— How climate change may affect your favorite glass of wine: A new study warns rising global temperatures will make it more difficult to grow grapes for good wine, the Sacramento Bee reports. The study in the the Proceedings of the National Academy of Sciences found a “2-degree Celsius temperature increase would mean regions where wine grapes can be grown would shrink by 56%. If temperatures rise by 4 degrees, 85% of that land would be threatened.”
- What if grape growers adapt to the climate: “The study showed that by switching to grapes more suitable for the increases, only about 24% of the grapes would be lost instead of the 56%. In the 4 degree-increase scenario, changing the varieties reduced losses from 85% to 58%, the news release says.”
— Kellogg's to phase out products treated with widely used herbicide: The multinational food manufacturer announced at the end of last year it will commit to phasing out wheats and oats treated with glyphosate by 2025. Glyphosate is the active ingredient in Bayer-Monsanto’s Roundup weed killer, the most heavily used herbicide in the country, The Post’s Laura Reiley reports. “We are working with our suppliers and other stakeholders to create an action plan for 2025,” said Kellogg’s chief sustainability officer Amy Senter.
- Industry groups didn’t know about the change: “But Kellogg’s neglected to tell the industry groups that support wheat and oat growers, said Caitlin Eannello, the director of communications for the National Association of Wheat Growers,” Reiley adds. “…Eannello says pre-harvest applications of glyphosate occur on 3 percent or less of wheat acreage in the United States.”

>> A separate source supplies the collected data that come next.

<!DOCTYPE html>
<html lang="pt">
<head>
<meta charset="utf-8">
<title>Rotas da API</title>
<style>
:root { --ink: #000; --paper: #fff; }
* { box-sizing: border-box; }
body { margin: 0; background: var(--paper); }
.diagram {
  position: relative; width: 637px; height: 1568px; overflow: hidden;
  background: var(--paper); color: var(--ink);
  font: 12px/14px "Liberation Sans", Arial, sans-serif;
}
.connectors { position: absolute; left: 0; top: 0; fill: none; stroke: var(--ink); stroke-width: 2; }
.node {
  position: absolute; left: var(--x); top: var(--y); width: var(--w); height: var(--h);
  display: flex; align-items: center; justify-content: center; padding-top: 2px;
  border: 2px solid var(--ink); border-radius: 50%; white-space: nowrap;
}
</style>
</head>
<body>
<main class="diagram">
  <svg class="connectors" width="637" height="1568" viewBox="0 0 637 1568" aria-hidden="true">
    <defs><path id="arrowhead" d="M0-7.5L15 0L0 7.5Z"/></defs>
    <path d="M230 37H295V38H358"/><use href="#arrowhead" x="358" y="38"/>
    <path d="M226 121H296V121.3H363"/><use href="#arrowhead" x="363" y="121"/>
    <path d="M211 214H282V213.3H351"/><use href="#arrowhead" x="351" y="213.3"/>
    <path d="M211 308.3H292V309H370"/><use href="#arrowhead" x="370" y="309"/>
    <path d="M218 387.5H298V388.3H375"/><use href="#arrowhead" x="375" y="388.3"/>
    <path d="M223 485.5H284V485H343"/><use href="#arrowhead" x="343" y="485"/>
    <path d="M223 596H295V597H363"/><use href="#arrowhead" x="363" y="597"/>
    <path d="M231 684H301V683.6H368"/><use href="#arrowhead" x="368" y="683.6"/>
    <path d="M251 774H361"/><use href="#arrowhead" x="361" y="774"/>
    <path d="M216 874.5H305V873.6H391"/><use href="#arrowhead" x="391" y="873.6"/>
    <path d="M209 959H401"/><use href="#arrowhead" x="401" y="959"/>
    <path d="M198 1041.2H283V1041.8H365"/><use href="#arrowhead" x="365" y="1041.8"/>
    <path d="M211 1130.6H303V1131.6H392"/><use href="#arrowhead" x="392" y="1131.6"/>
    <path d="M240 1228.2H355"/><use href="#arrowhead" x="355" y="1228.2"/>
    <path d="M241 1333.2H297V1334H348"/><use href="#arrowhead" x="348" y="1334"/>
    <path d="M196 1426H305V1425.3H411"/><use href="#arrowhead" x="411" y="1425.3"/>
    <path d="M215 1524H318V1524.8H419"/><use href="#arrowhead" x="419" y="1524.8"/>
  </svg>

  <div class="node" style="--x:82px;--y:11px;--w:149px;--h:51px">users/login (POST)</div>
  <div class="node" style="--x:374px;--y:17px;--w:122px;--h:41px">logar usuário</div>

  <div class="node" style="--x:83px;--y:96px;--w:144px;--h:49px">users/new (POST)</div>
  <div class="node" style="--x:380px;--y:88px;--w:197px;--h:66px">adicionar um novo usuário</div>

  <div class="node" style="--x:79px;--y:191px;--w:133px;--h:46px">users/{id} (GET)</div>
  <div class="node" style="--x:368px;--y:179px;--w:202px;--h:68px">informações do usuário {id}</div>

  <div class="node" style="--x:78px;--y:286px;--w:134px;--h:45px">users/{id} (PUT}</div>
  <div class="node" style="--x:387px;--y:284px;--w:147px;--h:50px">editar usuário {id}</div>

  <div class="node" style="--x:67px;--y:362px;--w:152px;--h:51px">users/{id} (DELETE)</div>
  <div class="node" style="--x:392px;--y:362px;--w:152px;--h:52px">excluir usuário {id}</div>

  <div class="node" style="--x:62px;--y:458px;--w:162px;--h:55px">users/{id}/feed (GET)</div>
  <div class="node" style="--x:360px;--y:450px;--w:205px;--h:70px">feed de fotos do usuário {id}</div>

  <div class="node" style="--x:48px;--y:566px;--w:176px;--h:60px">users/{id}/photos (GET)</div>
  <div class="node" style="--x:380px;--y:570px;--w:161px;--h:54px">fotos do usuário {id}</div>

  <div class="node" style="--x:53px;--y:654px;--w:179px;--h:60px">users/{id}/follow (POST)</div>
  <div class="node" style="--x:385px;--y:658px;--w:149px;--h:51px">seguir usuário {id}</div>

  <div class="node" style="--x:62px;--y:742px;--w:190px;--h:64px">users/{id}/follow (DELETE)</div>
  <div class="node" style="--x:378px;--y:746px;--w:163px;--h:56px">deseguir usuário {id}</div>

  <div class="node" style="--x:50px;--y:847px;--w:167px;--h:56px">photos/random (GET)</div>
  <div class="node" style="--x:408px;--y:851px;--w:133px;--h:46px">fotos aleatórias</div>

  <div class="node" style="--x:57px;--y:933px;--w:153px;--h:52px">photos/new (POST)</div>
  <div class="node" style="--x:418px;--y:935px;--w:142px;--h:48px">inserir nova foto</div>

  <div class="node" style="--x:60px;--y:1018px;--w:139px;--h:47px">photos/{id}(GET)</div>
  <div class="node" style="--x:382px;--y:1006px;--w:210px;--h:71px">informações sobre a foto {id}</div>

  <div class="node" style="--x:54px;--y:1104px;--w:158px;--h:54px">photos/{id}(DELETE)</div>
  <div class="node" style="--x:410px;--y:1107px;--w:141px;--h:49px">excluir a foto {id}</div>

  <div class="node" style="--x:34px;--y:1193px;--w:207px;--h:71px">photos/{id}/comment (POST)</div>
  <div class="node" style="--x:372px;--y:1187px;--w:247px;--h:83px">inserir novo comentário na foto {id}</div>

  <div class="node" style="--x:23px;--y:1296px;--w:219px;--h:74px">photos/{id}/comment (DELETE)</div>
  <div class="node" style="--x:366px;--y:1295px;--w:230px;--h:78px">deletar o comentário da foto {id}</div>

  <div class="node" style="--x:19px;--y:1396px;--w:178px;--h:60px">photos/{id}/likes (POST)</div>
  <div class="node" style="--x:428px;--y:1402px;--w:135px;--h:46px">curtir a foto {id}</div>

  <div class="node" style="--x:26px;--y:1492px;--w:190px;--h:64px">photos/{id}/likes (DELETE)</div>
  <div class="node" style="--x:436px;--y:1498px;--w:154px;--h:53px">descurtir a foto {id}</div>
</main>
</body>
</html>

— GM's electric investment: General Motors announced a plan to invest $2.2 billion toward building electric trucks and SUVs at a Detroit factory, which would add 2,200 jobs, Reuters reports. “Ford is also expected to begin building premium electric pickups in late 2021 at a Detroit-area assembly plant. Ford and GM expect annual electric truck production to hit around 40,000 units by 2024, analysts have said,” per the report.
- The House Natural Resources Subcommittee on Energy and Mineral Resources holds a hearing on "The Importance of Public Disclosure Requirements for Protecting Human Health, the Climate, and the Environment."
- The House Agriculture Subcommittee on Conservation and Forestry holds a hearing on reviewing implementation of Farm Bill conservation programs."
- The House Energy and Commerce Subcommittees on Energy holds a hearing on the impact of wildfires on the power sector and the environment."
- The Senate Environment and Public Works Committee holds a hearing "to examine stakeholder perspectives on the importance of the United States Chemical Safety and Hazard Investigation Board" on Wednesday.
— Parts of the East Coast have been snow-starved: “For many along the East Coast, the winter of 2019-2020 is shaping up to be a cakewalk. Snow-making storms seem to be avoiding the East Coast at all costs. Some systems have swept in with drenching rain but nary a flake to be found. Others have blossomed into powerful blizzards as they drift out to sea,” The Post’s Matthew Cappucci and Jason Samenow report.
D.C. should have 8” of #snow by now. We’re at 0.6”.— Matthew Cappucci (@MatthewCappucci) January 28, 2020
Baltimore is 7.2” behind, New York is 6.2” in the hole, and Philly has seen only 0.3” this season — instead of 9.3”.
Central and northern New England, meanwhile, are doing decently. ❄️https://t.co/3QuodDRP2I pic.twitter.com/nQ6clu15TY